Scientists were amazed to discover incredible warm caves underneath the Antarctica ice, which means there could be many species there undiscovered.
An amazing discovery by Australian scientists on the continent of Antarctica has astonished the scientific community. They discovered caves that were warmed by an active volcano called Mount Erebus on Ross Island, which is so warm that it could support plants and animals that have yet to be discovered.
The caves were warmed up to 25 degrees Celsius, which comes out to 77 degrees Fahrenheit. A scientists said in a statement accompanying the study that you could wear a t-shirt in the cave and be comfortable, a remarkable fact considering how icy cold the continent is.

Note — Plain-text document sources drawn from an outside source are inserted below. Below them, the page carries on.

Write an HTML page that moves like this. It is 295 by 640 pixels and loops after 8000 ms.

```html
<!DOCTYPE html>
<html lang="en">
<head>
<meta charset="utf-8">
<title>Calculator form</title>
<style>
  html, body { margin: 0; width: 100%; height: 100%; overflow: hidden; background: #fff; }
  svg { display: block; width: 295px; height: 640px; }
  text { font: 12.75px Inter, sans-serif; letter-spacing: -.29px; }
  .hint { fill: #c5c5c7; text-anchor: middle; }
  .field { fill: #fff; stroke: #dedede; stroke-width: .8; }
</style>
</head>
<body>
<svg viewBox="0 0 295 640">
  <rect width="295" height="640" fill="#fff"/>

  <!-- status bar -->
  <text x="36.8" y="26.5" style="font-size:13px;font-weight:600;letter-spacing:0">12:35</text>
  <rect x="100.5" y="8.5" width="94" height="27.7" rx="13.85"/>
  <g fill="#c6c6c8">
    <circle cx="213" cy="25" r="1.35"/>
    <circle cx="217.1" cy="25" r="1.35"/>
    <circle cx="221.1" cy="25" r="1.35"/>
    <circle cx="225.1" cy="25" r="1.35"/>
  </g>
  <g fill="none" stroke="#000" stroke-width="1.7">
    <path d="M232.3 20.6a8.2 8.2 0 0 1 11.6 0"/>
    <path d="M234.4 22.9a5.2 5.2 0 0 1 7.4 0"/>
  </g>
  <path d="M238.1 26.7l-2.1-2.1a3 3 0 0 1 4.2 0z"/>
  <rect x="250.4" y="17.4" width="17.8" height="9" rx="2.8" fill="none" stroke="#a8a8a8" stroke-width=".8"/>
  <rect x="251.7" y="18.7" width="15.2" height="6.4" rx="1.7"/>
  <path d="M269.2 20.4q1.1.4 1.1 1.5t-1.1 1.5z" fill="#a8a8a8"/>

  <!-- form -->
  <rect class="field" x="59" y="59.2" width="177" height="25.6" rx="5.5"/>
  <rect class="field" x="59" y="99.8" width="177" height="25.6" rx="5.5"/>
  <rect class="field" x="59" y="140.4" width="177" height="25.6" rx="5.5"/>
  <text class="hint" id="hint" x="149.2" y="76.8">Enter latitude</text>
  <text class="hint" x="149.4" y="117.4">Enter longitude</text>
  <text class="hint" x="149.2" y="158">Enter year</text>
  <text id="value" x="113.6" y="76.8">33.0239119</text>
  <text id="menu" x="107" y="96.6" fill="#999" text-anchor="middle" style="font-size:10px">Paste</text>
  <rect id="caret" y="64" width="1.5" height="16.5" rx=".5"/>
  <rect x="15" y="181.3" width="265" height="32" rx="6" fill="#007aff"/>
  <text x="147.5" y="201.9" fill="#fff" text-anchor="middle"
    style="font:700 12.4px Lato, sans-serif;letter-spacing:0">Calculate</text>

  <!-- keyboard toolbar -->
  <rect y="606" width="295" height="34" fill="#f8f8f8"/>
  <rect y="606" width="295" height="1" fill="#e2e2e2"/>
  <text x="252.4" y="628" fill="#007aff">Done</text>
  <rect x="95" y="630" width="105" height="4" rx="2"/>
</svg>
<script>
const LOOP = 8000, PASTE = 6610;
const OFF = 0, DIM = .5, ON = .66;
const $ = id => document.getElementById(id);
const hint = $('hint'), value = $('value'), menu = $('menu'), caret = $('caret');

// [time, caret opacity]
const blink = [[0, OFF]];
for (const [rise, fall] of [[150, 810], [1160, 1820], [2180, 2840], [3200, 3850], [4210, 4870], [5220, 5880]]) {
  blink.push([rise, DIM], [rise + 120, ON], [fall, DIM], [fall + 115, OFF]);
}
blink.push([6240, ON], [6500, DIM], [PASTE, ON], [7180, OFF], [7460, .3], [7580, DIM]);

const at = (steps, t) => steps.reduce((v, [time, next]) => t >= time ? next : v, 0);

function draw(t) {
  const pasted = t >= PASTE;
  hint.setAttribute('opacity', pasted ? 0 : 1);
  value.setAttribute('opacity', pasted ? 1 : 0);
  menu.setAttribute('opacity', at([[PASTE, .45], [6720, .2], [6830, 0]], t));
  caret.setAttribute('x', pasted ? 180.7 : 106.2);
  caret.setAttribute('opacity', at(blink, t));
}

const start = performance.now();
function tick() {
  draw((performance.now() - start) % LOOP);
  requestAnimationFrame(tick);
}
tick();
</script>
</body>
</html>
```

They also discovered DNA in the caves that is similar to plants and animals found elsewhere on the continent, but could not confirm the species. It’s possible that there are many other species out there yet to be discovered, making this a truly exciting discovery.
“It can be really warm inside the caves – up to 25 degrees Celsius in some caves. You could wear a t-shirt in there and be pretty comfortable,” Lead researcher Dr Ceridwen Fraser from the ANU Fenner School of Environment and Society said in a statement. “There’s light near the cave mouths, and light filters deeper into some caves where the overlying ice is thin.”
“The results from this study give us a tantalising glimpse of what might live beneath the ice in Antarctica – there might even be new species of animals and plants,” she said.